WHAT YOU ARE ASKED TO DO: An exact copy of every record below is needed, with the pictures left out.

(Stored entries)

◇ ◇ ◇

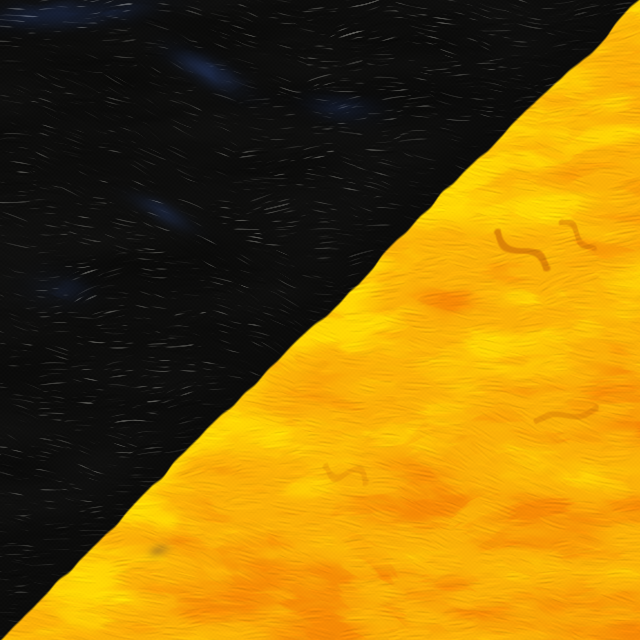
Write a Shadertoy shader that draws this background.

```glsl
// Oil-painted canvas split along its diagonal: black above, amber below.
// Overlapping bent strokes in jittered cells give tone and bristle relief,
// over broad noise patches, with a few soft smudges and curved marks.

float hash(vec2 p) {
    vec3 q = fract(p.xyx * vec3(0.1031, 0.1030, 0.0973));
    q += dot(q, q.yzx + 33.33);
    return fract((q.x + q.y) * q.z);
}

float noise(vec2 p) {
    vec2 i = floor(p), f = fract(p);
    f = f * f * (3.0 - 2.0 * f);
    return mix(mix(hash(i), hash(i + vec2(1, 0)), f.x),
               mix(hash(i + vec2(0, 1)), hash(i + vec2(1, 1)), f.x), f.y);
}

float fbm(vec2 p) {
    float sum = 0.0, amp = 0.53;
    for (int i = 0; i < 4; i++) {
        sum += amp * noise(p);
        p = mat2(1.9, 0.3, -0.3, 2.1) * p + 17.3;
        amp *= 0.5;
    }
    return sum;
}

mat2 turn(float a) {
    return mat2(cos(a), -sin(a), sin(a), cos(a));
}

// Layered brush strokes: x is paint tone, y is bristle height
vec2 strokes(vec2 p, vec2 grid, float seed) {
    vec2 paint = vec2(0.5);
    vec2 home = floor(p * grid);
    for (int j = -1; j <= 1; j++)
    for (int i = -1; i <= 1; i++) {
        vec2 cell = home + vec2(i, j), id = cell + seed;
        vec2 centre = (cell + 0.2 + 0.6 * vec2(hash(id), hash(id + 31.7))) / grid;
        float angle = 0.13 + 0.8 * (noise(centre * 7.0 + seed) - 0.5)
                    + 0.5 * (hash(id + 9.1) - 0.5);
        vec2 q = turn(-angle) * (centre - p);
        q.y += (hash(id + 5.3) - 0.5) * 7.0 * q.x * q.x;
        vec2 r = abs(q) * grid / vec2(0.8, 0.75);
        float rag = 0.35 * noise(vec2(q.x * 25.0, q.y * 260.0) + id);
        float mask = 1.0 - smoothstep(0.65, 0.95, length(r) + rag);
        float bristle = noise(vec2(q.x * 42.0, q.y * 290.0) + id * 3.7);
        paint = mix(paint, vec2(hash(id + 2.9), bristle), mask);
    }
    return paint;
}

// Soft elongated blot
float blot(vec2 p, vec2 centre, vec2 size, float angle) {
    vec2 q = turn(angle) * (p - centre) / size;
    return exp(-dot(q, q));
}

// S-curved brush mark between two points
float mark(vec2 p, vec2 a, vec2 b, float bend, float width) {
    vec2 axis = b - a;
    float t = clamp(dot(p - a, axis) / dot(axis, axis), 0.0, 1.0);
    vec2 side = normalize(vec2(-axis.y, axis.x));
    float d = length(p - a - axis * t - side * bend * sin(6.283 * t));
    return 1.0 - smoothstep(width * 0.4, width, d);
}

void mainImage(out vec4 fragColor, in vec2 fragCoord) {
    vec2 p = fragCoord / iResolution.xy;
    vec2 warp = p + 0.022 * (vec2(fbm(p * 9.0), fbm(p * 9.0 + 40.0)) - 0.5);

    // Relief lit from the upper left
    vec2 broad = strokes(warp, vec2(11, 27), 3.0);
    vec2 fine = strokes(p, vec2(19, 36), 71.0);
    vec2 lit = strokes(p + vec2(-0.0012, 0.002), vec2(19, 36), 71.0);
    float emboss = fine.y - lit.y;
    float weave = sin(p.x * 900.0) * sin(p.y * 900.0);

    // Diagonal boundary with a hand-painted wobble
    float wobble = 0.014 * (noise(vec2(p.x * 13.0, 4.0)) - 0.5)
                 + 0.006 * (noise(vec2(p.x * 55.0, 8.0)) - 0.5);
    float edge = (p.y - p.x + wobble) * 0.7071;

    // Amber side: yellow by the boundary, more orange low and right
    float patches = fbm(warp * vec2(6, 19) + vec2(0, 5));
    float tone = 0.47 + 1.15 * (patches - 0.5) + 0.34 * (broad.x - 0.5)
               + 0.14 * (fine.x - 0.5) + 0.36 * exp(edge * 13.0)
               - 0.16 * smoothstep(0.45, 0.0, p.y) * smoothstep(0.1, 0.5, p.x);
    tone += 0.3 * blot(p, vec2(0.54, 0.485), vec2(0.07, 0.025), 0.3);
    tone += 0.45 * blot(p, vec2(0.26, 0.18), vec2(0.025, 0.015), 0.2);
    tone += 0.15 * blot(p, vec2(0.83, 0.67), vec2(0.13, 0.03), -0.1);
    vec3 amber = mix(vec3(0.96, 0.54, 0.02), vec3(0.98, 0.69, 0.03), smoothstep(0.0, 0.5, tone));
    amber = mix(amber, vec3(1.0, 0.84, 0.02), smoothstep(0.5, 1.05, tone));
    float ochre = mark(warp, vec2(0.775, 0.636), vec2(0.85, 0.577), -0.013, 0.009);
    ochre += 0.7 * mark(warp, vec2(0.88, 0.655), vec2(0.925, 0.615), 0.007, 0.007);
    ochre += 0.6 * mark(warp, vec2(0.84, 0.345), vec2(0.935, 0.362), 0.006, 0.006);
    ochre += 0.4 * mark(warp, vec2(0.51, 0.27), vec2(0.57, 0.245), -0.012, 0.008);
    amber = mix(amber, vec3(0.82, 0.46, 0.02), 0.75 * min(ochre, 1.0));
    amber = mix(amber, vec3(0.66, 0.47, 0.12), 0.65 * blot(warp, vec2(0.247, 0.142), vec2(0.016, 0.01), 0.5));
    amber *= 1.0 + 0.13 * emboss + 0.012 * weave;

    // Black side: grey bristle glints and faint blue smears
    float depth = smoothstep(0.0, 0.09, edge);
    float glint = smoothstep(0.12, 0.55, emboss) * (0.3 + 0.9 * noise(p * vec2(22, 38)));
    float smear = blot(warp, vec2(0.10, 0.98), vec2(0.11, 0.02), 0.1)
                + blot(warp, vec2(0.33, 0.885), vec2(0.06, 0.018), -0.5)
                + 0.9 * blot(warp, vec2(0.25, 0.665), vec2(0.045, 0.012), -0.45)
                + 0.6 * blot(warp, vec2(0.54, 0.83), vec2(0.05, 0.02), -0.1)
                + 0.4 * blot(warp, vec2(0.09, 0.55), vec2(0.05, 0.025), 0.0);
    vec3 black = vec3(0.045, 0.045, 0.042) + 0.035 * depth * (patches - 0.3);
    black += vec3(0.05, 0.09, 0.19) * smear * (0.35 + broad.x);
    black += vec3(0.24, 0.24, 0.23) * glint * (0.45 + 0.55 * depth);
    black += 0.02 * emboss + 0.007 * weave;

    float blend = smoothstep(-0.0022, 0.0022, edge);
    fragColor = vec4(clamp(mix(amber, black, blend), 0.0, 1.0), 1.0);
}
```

◇ ◇ ◇

RESPONSE TO THIS EXERCISE:
Write a Shadertoy shader that draws this background.

```glsl
// Oil-painted canvas split along its diagonal: black above, amber below.
// Overlapping bent strokes in jittered cells give tone and bristle relief,
// over broad noise patches, with a few soft smudges and curved marks.

float hash(vec2 p) {
    vec3 q = fract(p.xyx * vec3(0.1031, 0.1030, 0.0973));
    q += dot(q, q.yzx + 33.33);
    return fract((q.x + q.y) * q.z);
}

float noise(vec2 p) {
    vec2 i = floor(p), f = fract(p);
    f = f * f * (3.0 - 2.0 * f);
    return mix(mix(hash(i), hash(i + vec2(1, 0)), f.x),
               mix(hash(i + vec2(0, 1)), hash(i + vec2(1, 1)), f.x), f.y);
}

float fbm(vec2 p) {
    float sum = 0.0, amp = 0.53;
    for (int i = 0; i < 4; i++) {
        sum += amp * noise(p);
        p = mat2(1.9, 0.3, -0.3, 2.1) * p + 17.3;
        amp *= 0.5;
    }
    return sum;
}

mat2 turn(float a) {
    return mat2(cos(a), -sin(a), sin(a), cos(a));
}

// Layered brush strokes: x is paint tone, y is bristle height
vec2 strokes(vec2 p, vec2 grid, float seed) {
    vec2 paint = vec2(0.5);
    vec2 home = floor(p * grid);
    for (int j = -1; j <= 1; j++)
    for (int i = -1; i <= 1; i++) {
        vec2 cell = home + vec2(i, j), id = cell + seed;
        vec2 centre = (cell + 0.2 + 0.6 * vec2(hash(id), hash(id + 31.7))) / grid;
        float angle = 0.13 + 0.8 * (noise(centre * 7.0 + seed) - 0.5)
                    + 0.5 * (hash(id + 9.1) - 0.5);
        vec2 q = turn(-angle) * (centre - p);
        q.y += (hash(id + 5.3) - 0.5) * 7.0 * q.x * q.x;
        vec2 r = abs(q) * grid / vec2(0.8, 0.75);
        float rag = 0.35 * noise(vec2(q.x * 25.0, q.y * 260.0) + id);
        float mask = 1.0 - smoothstep(0.65, 0.95, length(r) + rag);
        float bristle = noise(vec2(q.x * 42.0, q.y * 290.0) + id * 3.7);
        paint = mix(paint, vec2(hash(id + 2.9), bristle), mask);
    }
    return paint;
}

// Soft elongated blot
float blot(vec2 p, vec2 centre, vec2 size, float angle) {
    vec2 q = turn(angle) * (p - centre) / size;
    return exp(-dot(q, q));
}

// S-curved brush mark between two points
float mark(vec2 p, vec2 a, vec2 b, float bend, float width) {
    vec2 axis = b - a;
    float t = clamp(dot(p - a, axis) / dot(axis, axis), 0.0, 1.0);
    vec2 side = normalize(vec2(-axis.y, axis.x));
    float d = length(p - a - axis * t - side * bend * sin(6.283 * t));
    return 1.0 - smoothstep(width * 0.4, width, d);
}

void mainImage(out vec4 fragColor, in vec2 fragCoord) {
    vec2 p = fragCoord / iResolution.xy;
    vec2 warp = p + 0.022 * (vec2(fbm(p * 9.0), fbm(p * 9.0 + 40.0)) - 0.5);

    // Relief lit from the upper left
    vec2 broad = strokes(warp, vec2(11, 27), 3.0);
    vec2 fine = strokes(p, vec2(19, 36), 71.0);
    vec2 lit = strokes(p + vec2(-0.0012, 0.002), vec2(19, 36), 71.0);
    float emboss = fine.y - lit.y;
    float weave = sin(p.x * 900.0) * sin(p.y * 900.0);

    // Diagonal boundary with a hand-painted wobble
    float wobble = 0.014 * (noise(vec2(p.x * 13.0, 4.0)) - 0.5)
                 + 0.006 * (noise(vec2(p.x * 55.0, 8.0)) - 0.5);
    float edge = (p.y - p.x + wobble) * 0.7071;

    // Amber side: yellow by the boundary, more orange low and right
    float patches = fbm(warp * vec2(6, 19) + vec2(0, 5));
    float tone = 0.47 + 1.15 * (patches - 0.5) + 0.34 * (broad.x - 0.5)
               + 0.14 * (fine.x - 0.5) + 0.36 * exp(edge * 13.0)
               - 0.16 * smoothstep(0.45, 0.0, p.y) * smoothstep(0.1, 0.5, p.x);
    tone += 0.3 * blot(p, vec2(0.54, 0.485), vec2(0.07, 0.025), 0.3);
    tone += 0.45 * blot(p, vec2(0.26, 0.18), vec2(0.025, 0.015), 0.2);
    tone += 0.15 * blot(p, vec2(0.83, 0.67), vec2(0.13, 0.03), -0.1);
    vec3 amber = mix(vec3(0.96, 0.54, 0.02), vec3(0.98, 0.69, 0.03), smoothstep(0.0, 0.5, tone));
    amber = mix(amber, vec3(1.0, 0.84, 0.02), smoothstep(0.5, 1.05, tone));
    float ochre = mark(warp, vec2(0.775, 0.636), vec2(0.85, 0.577), -0.013, 0.009);
    ochre += 0.7 * mark(warp, vec2(0.88, 0.655), vec2(0.925, 0.615), 0.007, 0.007);
    ochre += 0.6 * mark(warp, vec2(0.84, 0.345), vec2(0.935, 0.362), 0.006, 0.006);
    ochre += 0.4 * mark(warp, vec2(0.51, 0.27), vec2(0.57, 0.245), -0.012, 0.008);
    amber = mix(amber, vec3(0.82, 0.46, 0.02), 0.75 * min(ochre, 1.0));
    amber = mix(amber, vec3(0.66, 0.47, 0.12), 0.65 * blot(warp, vec2(0.247, 0.142), vec2(0.016, 0.01), 0.5));
    amber *= 1.0 + 0.13 * emboss + 0.012 * weave;

    // Black side: grey bristle glints and faint blue smears
    float depth = smoothstep(0.0, 0.09, edge);
    float glint = smoothstep(0.12, 0.55, emboss) * (0.3 + 0.9 * noise(p * vec2(22, 38)));
    float smear = blot(warp, vec2(0.10, 0.98), vec2(0.11, 0.02), 0.1)
                + blot(warp, vec2(0.33, 0.885), vec2(0.06, 0.018), -0.5)
                + 0.9 * blot(warp, vec2(0.25, 0.665), vec2(0.045, 0.012), -0.45)
                + 0.6 * blot(warp, vec2(0.54, 0.83), vec2(0.05, 0.02), -0.1)
                + 0.4 * blot(warp, vec2(0.09, 0.55), vec2(0.05, 0.025), 0.0);
    vec3 black = vec3(0.045, 0.045, 0.042) + 0.035 * depth * (patches - 0.3);
    black += vec3(0.05, 0.09, 0.19) * smear * (0.35 + broad.x);
    black += vec3(0.24, 0.24, 0.23) * glint * (0.45 + 0.55 * depth);
    black += 0.02 * emboss + 0.007 * weave;

    float blend = smoothstep(-0.0022, 0.0022, edge);
    fragColor = vec4(clamp(mix(amber, black, blend), 0.0, 1.0), 1.0);
}
```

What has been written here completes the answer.